[Aim of the exercise]
Copy each line below in which the string "rupee" occurs.

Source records

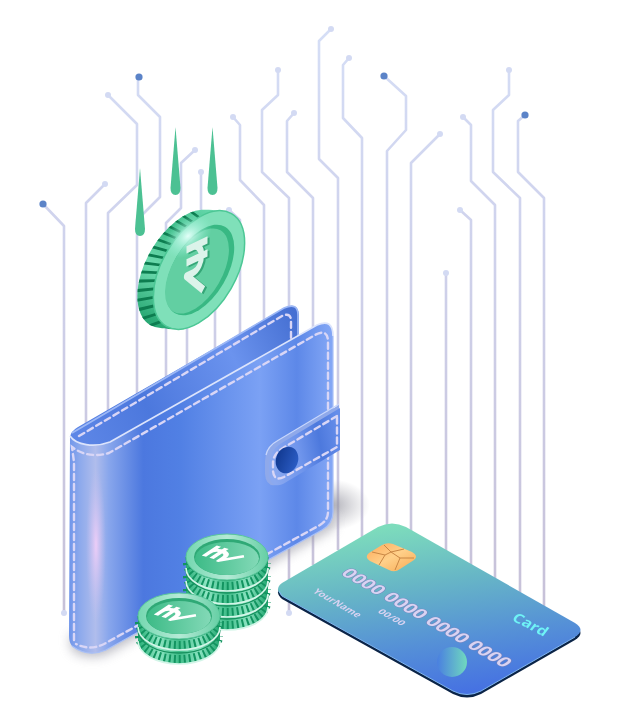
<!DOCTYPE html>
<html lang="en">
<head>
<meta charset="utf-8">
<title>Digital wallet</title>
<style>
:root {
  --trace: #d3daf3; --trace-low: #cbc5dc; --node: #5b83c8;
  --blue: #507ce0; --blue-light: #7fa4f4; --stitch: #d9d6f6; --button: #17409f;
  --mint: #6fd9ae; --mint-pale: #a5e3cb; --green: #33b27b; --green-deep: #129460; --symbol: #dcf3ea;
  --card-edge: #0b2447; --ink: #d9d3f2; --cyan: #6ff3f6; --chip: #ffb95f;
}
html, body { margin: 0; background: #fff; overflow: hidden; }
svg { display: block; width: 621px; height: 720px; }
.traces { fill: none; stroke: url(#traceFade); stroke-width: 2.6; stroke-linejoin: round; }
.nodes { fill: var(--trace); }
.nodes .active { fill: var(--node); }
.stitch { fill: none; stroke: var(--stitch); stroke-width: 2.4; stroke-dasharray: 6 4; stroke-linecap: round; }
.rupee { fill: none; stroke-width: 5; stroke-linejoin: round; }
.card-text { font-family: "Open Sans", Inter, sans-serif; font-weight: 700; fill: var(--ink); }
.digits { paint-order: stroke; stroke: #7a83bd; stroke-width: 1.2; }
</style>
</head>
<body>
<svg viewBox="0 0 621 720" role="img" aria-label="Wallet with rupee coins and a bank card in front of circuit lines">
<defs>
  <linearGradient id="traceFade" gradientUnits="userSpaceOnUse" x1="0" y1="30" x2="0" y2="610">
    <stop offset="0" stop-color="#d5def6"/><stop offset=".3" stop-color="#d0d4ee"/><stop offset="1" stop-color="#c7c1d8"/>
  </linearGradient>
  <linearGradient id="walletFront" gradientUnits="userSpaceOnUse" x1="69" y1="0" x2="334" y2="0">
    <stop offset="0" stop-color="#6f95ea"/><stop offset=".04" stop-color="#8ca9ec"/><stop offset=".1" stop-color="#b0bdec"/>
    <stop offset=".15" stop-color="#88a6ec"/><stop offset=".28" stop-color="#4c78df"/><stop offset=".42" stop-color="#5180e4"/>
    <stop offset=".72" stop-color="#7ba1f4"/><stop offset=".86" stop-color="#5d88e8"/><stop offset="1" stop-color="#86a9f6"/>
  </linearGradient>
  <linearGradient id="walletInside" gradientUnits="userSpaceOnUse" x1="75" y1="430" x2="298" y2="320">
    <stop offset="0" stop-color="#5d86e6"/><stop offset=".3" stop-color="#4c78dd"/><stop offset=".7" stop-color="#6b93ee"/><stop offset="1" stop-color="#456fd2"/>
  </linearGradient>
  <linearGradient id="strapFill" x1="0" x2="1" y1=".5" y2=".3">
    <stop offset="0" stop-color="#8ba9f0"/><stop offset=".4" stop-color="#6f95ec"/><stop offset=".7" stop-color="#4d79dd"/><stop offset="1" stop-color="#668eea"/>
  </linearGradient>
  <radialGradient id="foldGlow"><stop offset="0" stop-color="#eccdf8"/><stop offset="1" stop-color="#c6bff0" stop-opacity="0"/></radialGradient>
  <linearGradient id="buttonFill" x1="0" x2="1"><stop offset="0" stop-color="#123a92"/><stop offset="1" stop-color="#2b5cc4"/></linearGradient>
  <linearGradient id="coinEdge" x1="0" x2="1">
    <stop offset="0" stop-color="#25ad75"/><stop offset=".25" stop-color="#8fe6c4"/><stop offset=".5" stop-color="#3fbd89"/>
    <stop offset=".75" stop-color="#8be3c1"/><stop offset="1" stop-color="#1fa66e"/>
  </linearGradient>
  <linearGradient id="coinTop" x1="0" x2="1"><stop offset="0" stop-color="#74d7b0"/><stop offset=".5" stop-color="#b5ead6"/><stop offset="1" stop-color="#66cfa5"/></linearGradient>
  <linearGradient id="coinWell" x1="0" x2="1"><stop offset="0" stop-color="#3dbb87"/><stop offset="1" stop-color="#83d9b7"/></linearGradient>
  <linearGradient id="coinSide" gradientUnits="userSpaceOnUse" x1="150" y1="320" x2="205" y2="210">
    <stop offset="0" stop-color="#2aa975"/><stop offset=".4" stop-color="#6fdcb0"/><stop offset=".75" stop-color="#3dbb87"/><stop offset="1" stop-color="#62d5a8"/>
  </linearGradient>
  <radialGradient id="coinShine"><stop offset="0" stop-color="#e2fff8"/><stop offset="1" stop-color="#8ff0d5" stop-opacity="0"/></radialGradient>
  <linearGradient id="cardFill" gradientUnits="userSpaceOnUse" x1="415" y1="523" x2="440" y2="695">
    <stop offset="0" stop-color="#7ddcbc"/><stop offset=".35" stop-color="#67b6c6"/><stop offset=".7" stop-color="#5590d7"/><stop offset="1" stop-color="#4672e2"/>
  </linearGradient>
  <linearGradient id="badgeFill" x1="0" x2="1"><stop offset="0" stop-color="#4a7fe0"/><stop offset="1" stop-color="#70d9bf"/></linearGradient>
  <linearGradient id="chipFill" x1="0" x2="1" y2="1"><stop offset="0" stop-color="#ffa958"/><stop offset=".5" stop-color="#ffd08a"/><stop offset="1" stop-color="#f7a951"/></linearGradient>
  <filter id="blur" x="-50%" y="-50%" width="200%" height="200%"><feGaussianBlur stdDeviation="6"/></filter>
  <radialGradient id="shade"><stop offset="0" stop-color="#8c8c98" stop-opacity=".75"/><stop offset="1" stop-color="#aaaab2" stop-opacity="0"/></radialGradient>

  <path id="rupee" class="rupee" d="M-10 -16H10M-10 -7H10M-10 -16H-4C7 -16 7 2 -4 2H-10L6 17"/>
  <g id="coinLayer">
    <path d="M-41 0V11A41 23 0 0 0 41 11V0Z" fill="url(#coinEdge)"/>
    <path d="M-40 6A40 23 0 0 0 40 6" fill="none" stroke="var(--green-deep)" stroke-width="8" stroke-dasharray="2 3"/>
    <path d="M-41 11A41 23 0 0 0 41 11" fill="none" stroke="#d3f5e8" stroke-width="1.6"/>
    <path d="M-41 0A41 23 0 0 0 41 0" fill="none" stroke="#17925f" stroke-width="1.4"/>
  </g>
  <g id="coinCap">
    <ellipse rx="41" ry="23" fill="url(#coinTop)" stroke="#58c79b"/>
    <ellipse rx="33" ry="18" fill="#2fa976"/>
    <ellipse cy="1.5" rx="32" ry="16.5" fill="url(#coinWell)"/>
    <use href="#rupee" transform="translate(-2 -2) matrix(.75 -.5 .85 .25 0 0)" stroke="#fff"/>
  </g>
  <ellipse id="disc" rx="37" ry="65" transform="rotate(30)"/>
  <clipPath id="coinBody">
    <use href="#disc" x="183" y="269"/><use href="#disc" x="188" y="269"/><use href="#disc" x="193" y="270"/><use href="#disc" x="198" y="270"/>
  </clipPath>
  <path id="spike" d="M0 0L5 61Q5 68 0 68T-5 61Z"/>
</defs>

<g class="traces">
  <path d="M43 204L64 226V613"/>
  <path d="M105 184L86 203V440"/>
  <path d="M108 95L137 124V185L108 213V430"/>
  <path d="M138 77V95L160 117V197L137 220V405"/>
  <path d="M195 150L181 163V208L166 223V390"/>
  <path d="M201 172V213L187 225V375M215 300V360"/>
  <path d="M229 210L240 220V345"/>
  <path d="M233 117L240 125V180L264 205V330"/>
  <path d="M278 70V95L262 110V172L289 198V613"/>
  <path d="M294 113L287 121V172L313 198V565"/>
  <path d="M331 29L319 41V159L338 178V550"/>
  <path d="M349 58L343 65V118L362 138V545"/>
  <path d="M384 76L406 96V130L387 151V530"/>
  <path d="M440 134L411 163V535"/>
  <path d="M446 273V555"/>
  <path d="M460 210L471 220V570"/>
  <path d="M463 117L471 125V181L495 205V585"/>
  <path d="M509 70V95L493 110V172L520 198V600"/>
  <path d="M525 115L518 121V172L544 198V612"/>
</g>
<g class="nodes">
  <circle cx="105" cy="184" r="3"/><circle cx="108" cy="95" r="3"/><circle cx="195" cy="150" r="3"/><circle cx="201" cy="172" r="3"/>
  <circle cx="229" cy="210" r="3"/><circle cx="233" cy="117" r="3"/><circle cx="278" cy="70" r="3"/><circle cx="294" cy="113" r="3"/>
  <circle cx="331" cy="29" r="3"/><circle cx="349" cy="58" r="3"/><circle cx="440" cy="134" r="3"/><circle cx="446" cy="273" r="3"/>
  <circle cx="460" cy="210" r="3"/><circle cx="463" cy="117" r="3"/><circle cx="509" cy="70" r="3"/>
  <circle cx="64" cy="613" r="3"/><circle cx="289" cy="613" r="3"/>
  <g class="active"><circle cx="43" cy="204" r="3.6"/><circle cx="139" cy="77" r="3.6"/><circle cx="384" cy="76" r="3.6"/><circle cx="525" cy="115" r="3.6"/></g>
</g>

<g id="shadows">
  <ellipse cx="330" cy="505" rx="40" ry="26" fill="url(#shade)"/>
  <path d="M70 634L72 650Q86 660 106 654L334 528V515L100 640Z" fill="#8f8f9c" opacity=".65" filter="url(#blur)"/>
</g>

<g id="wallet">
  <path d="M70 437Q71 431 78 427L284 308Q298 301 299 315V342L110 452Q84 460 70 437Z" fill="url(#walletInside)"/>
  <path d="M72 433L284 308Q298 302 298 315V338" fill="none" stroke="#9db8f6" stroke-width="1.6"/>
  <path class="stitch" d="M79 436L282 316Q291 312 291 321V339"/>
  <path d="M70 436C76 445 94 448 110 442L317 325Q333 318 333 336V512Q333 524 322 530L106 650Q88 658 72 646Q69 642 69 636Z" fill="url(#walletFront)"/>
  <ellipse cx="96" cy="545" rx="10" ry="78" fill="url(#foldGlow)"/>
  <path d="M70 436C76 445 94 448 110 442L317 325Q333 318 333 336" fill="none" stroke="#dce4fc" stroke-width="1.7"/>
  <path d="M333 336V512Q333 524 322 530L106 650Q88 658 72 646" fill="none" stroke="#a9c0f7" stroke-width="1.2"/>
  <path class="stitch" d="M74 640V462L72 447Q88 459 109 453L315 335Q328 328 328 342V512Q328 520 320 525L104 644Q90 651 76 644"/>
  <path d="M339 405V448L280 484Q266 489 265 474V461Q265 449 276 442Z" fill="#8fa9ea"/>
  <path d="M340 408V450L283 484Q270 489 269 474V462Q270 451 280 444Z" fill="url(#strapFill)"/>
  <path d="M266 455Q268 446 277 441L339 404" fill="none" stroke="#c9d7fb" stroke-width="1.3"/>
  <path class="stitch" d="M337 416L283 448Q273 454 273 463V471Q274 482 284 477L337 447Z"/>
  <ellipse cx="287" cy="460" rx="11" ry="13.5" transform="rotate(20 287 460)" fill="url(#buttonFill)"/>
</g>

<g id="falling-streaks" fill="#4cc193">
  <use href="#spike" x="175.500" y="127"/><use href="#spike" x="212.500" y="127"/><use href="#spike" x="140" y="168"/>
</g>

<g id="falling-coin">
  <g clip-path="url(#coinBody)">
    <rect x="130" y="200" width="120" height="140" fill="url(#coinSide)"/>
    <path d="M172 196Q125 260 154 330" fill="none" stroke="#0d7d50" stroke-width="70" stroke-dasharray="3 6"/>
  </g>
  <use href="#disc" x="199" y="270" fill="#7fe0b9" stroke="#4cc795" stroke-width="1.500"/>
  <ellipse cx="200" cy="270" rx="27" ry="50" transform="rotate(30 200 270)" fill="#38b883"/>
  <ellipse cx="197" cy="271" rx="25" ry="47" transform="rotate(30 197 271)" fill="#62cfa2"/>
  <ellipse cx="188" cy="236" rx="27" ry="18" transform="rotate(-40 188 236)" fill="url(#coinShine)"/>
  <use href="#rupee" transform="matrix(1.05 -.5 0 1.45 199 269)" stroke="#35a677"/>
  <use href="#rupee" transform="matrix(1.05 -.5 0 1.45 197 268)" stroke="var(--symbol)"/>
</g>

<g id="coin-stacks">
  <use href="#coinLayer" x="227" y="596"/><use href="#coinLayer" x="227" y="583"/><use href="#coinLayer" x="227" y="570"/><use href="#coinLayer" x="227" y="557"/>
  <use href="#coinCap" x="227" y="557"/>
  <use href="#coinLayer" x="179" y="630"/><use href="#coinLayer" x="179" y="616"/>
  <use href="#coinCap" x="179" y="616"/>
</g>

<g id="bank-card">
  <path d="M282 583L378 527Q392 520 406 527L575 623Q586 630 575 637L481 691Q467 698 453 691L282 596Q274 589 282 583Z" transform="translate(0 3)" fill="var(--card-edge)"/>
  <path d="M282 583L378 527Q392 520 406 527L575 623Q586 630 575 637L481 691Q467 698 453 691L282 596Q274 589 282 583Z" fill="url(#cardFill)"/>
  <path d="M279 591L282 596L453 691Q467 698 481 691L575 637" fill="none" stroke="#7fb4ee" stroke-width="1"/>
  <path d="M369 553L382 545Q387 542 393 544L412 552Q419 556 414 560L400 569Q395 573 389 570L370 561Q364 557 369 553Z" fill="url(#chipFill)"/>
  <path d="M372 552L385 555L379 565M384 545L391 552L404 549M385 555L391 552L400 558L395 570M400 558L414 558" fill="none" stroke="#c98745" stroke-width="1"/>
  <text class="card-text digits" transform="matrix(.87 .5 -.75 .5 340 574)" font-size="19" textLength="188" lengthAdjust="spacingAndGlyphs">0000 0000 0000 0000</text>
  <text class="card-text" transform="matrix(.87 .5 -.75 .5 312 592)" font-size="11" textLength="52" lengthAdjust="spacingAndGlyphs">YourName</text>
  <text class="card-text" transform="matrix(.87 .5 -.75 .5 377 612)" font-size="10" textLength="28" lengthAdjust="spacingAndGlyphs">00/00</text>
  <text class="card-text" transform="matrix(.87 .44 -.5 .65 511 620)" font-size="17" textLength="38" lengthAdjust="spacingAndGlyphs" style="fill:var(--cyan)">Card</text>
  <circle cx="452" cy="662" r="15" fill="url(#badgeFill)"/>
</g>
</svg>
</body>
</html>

[Output of the exercise]
.rupee { fill: none; stroke-width: 5; stroke-linejoin: round; }
<svg viewBox="0 0 621 720" role="img" aria-label="Wallet with rupee coins and a bank card in front of circuit lines">
  <path id="rupee" class="rupee" d="M-10 -16H10M-10 -7H10M-10 -16H-4C7 -16 7 2 -4 2H-10L6 17"/>
    <use href="#rupee" transform="translate(-2 -2) matrix(.75 -.5 .85 .25 0 0)" stroke="#fff"/>
  <use href="#rupee" transform="matrix(1.05 -.5 0 1.45 199 269)" stroke="#35a677"/>
  <use href="#rupee" transform="matrix(1.05 -.5 0 1.45 197 268)" stroke="var(--symbol)"/>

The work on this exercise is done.